Haleth grunted and didn't comment. The knife seemed like a pretty good idea, now that he mentioned it. Except that she'd have to lift her arm to reach it and her shoulders were starting to ache. She had to content herself with pulling the strap of the water skins off of her shoulders.
"I can carry those if the burden is too heavy," said Inglor.
Haleth glared at the back of his head. How had he seen that? He was facing the other way.
"I'm fine," she growled. "What was all this about no safe water?"
"The forest has fallen under the Shadow these past decades," said Inglor.
Well, that certainly cleared things up. It was a forest. There were shadows all over the place. It went hand in hand with being in a forest.
There was something more than the ordinary gloom to these woods, though. There was an oppressive, almost stifling quality to the air. It wasn't made any better by having to carry two large water skins.
"I guess that would explain why things are so dark," she said.
"It is not just the dark. There are unspeakable horrors in these woods," he said.

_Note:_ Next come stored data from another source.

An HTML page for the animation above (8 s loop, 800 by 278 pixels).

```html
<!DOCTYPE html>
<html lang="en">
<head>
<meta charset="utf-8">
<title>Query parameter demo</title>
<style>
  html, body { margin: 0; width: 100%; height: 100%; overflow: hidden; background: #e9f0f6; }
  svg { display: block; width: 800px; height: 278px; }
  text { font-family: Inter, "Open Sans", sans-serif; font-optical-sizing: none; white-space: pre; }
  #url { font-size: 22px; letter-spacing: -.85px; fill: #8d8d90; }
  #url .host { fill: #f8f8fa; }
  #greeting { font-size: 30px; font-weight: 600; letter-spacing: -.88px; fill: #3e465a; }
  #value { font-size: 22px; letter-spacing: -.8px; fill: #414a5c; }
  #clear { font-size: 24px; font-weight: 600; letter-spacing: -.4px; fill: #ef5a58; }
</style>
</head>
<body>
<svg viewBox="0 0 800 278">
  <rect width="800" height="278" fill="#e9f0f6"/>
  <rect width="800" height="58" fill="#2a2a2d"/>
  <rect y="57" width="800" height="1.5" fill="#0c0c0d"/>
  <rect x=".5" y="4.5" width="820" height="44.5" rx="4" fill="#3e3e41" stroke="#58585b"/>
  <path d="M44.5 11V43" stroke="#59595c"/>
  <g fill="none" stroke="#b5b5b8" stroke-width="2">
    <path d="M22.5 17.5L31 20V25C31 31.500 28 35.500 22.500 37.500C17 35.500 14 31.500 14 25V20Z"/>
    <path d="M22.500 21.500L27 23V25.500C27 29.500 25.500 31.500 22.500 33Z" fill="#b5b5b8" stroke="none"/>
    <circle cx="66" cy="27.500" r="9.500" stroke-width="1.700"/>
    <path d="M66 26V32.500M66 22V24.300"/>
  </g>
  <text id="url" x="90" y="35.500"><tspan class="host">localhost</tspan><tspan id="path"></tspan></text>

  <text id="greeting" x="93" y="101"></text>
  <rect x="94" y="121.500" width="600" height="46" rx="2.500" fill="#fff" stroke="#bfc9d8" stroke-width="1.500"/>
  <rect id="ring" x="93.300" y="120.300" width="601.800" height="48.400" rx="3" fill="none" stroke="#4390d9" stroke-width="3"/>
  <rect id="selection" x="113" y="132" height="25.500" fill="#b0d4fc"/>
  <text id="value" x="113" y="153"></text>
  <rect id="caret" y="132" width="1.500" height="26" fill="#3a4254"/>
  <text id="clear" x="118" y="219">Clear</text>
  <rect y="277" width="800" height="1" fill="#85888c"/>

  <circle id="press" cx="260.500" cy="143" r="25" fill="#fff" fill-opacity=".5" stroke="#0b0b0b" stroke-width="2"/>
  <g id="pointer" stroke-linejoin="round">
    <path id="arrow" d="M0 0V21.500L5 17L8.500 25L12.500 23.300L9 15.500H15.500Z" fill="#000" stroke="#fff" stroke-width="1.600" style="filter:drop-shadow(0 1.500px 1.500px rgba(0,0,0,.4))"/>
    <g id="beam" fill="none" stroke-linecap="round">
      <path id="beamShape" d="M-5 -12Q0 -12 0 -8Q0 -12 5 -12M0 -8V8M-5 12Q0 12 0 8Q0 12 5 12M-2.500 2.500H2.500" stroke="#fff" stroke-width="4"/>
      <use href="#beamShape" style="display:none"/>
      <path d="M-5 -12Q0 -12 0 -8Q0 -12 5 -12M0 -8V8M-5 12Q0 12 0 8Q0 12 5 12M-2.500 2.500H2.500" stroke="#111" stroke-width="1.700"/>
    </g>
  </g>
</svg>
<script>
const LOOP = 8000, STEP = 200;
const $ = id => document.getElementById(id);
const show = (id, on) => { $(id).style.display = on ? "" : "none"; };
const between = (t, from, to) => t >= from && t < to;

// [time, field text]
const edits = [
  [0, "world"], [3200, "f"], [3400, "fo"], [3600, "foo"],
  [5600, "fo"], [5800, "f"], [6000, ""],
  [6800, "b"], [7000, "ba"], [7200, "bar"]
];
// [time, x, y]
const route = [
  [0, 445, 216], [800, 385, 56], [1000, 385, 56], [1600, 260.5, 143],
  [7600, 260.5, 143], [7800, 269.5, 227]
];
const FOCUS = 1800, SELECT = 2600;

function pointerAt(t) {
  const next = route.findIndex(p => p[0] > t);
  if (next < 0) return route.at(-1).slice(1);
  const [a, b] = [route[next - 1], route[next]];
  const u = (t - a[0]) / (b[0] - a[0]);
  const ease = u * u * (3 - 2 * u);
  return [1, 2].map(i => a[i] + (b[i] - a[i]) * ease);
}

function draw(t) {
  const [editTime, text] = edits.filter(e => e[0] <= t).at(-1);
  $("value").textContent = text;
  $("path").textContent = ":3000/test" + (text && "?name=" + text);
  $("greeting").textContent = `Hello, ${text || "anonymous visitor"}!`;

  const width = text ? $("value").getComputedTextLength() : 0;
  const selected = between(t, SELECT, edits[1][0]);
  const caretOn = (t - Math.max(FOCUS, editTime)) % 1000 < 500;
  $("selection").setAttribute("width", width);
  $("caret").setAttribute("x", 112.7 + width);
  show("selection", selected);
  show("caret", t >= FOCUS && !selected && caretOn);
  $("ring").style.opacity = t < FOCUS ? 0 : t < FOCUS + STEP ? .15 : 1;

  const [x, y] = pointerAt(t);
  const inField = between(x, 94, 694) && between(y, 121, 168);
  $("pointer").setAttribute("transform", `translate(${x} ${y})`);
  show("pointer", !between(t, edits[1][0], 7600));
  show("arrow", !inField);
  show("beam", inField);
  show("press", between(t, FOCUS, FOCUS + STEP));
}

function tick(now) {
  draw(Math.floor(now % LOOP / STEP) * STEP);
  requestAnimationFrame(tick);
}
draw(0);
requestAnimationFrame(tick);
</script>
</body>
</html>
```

"Oh?" Haleth asked. She looked upwards. A large, black squirrel was sitting on an overhead branch, holding a pinecone. It threw the pinecone at Haleth the moment it noticed her looking at it.

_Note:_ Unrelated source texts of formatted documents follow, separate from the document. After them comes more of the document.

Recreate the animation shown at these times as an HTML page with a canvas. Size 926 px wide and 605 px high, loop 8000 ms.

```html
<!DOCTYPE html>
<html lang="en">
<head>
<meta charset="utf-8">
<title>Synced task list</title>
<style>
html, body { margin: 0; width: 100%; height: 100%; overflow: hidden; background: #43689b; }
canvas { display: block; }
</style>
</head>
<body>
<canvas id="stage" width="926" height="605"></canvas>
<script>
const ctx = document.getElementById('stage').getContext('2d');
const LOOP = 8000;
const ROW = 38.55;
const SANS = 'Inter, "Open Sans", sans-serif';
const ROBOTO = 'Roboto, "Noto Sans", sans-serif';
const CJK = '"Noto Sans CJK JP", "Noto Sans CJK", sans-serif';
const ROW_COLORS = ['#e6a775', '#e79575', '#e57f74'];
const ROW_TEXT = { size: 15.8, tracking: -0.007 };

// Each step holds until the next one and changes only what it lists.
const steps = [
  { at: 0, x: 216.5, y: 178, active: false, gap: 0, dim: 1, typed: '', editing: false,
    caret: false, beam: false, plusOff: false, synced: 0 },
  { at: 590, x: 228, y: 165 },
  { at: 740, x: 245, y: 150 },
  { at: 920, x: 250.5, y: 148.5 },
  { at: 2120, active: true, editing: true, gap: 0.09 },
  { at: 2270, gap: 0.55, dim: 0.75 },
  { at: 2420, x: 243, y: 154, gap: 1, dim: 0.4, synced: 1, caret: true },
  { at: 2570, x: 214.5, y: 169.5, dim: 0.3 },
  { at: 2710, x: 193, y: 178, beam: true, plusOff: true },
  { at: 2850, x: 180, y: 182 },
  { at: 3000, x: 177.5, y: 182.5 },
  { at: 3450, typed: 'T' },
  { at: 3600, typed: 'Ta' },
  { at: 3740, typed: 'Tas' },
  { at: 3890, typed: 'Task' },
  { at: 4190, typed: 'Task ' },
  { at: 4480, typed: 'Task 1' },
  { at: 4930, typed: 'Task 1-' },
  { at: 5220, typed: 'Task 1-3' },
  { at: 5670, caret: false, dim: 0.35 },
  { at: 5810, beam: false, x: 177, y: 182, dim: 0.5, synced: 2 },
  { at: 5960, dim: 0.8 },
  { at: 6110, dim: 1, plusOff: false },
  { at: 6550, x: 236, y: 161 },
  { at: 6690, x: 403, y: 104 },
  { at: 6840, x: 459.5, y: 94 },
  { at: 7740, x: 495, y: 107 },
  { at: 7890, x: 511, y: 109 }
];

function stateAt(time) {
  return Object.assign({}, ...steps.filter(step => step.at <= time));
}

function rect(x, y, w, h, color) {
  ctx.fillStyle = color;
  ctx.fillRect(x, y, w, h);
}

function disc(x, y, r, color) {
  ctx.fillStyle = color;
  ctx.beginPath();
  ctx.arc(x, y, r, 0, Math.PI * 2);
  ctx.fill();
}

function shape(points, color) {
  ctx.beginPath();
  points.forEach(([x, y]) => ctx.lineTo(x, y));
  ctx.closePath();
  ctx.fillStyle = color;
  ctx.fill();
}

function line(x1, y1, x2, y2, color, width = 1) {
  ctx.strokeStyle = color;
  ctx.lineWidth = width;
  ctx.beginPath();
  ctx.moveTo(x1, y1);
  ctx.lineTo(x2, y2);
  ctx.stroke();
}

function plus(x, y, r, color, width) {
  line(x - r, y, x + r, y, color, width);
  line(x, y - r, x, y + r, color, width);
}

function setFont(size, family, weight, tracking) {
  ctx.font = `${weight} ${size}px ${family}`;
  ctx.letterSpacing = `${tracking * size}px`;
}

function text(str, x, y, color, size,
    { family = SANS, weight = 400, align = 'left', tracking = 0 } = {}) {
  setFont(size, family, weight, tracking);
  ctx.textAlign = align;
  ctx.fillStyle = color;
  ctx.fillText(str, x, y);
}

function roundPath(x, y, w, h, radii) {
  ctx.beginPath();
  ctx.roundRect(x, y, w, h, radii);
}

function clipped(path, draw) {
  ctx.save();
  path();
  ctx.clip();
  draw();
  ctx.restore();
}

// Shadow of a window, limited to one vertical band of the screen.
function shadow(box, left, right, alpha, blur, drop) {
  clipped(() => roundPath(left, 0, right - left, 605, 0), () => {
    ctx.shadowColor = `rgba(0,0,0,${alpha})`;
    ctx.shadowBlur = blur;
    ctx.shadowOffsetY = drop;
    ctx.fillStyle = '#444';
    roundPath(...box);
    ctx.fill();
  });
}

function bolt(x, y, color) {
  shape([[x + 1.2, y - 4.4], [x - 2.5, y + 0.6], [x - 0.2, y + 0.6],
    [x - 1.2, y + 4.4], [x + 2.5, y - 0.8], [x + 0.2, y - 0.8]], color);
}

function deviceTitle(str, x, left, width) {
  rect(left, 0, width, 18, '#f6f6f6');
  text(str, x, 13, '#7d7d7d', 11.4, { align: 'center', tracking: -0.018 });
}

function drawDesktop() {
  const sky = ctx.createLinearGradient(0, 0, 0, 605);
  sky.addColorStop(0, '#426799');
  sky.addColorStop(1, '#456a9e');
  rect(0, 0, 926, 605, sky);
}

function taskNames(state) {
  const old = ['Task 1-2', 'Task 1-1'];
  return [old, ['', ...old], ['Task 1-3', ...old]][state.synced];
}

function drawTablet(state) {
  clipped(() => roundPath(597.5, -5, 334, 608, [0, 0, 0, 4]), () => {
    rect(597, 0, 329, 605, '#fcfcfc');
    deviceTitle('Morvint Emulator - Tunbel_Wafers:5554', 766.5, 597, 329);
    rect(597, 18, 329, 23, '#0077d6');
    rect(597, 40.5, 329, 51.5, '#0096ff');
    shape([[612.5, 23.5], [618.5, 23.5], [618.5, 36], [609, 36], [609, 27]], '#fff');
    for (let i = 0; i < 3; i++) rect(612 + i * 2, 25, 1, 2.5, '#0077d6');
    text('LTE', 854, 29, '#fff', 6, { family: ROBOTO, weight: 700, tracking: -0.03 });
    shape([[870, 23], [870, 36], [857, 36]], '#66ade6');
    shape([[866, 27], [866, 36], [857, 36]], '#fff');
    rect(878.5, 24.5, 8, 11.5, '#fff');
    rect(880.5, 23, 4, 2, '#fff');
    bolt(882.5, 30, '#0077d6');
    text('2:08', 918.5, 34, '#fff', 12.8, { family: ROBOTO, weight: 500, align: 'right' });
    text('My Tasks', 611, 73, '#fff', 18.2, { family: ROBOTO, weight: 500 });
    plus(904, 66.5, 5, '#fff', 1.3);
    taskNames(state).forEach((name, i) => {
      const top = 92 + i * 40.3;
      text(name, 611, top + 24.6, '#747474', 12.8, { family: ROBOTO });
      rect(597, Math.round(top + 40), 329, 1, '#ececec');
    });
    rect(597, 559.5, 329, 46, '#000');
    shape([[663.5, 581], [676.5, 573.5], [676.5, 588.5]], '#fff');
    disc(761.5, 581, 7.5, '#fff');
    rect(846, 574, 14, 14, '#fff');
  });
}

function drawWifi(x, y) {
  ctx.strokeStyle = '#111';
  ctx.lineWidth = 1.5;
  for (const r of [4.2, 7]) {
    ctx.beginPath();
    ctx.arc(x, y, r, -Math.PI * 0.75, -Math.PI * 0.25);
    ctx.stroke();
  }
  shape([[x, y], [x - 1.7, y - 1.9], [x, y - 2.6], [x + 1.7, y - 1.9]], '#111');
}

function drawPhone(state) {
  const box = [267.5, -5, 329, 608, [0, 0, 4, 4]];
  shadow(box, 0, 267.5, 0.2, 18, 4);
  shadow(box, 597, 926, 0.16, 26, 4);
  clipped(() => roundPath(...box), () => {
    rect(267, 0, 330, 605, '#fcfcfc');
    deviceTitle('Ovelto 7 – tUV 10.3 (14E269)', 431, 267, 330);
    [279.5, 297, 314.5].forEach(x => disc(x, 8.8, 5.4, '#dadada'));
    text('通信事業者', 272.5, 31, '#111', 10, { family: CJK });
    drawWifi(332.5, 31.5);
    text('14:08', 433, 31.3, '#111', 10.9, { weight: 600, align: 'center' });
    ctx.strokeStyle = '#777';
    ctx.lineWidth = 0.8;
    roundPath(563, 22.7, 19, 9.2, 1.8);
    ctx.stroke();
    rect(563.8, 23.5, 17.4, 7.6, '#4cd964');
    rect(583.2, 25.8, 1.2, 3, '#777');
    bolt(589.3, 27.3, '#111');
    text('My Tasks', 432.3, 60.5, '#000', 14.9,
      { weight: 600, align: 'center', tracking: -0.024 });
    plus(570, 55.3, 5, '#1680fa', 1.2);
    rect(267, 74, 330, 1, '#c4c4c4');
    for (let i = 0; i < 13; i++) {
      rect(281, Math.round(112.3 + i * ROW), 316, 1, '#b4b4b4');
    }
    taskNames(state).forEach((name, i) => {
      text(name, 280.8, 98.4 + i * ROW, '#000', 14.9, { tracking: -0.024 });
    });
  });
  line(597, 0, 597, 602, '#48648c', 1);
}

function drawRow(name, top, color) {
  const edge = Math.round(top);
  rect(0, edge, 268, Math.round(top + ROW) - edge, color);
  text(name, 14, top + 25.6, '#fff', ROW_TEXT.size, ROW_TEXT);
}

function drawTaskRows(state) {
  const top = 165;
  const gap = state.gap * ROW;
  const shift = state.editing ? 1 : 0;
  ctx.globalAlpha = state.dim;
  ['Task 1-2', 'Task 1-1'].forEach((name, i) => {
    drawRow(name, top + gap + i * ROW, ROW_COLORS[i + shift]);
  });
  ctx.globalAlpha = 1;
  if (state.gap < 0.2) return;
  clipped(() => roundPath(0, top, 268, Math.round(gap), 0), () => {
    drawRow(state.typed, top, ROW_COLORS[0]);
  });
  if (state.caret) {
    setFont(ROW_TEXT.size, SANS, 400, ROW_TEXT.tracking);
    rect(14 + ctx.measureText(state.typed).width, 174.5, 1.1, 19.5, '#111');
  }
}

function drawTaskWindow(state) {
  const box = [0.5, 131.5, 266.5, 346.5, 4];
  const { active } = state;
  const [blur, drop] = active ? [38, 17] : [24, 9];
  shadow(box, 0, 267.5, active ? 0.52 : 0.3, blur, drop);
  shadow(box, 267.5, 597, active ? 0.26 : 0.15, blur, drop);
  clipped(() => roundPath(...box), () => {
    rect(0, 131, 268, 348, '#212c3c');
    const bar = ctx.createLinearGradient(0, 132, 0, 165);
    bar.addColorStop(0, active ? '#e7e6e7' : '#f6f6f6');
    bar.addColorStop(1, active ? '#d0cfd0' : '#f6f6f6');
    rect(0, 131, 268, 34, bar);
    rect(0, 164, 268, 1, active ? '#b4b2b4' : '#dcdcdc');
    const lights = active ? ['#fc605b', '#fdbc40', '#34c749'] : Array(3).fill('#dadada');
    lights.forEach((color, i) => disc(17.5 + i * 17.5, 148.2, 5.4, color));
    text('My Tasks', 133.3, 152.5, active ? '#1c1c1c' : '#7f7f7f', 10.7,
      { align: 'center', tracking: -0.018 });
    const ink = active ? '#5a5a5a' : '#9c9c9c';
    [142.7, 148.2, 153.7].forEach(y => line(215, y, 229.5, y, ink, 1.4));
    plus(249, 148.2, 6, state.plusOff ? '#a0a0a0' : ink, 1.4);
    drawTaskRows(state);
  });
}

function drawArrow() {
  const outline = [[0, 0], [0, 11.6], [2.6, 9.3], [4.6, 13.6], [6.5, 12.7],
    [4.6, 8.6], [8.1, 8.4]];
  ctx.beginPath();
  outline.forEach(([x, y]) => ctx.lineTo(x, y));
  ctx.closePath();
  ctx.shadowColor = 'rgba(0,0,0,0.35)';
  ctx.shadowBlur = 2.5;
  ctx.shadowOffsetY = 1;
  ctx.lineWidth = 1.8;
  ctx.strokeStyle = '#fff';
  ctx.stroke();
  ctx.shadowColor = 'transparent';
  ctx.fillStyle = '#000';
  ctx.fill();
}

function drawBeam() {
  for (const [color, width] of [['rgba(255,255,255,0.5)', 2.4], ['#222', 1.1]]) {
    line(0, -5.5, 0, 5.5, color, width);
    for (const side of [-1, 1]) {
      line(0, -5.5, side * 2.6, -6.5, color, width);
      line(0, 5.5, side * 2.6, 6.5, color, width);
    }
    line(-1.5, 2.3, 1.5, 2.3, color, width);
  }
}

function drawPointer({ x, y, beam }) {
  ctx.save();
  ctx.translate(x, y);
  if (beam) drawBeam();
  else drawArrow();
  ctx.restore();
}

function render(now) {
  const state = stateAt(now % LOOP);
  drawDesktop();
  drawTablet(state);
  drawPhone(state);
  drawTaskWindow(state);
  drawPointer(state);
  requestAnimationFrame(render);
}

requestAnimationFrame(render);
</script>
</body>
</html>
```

"Hey!" she cried. She bent to pick up the cone and throw it back at the squirrel, but in her hurry she overbalanced. She had a brief vision of herself lying on her back like a turtle, unable to get up, at the mercy of any passing black squirrel who chose to use her for target practice.
A strong hand grasped her by the arm and helped her back onto her feet.
"It is best to ignore the black squirrels. They are little but pests," said Inglor gravely.
"That pest just hit me with a pinecone," she sputtered.
"Then they are pests with unusually good aim," said Inglor calmly.
"Two or three of them would make a passing dinner," she said, glaring into the tree branches. The squirrel, sensing her hostility, chattered at her.
"No. Our hosts say they are lightning quick; too fast, almost, for their arrows. And even if you could bring one down, the meat is far too bitter to eat. It is far better to leave them alone."
Haleth glared at the back of Inglor's head, seething. Were all elves this insulting? She was beginning to wonder if some of the things she had heard about them were true, that they were demeaning and overbearing as a matter of course. Inglor did not seem to even realize he had insulted her. He walked nonchalantly along, making light of his burden even though he was carrying five skins to Haleth's two. She wished she had managed to pick up that pinecone. There might not have been any use throwing it at the squirrel, but she had found a more deserving target.
She stomped after him in stormy silence, willing herself to be calm.
Just when she had reached the point where she didn't want to throttle him, he began to sing the rowing song.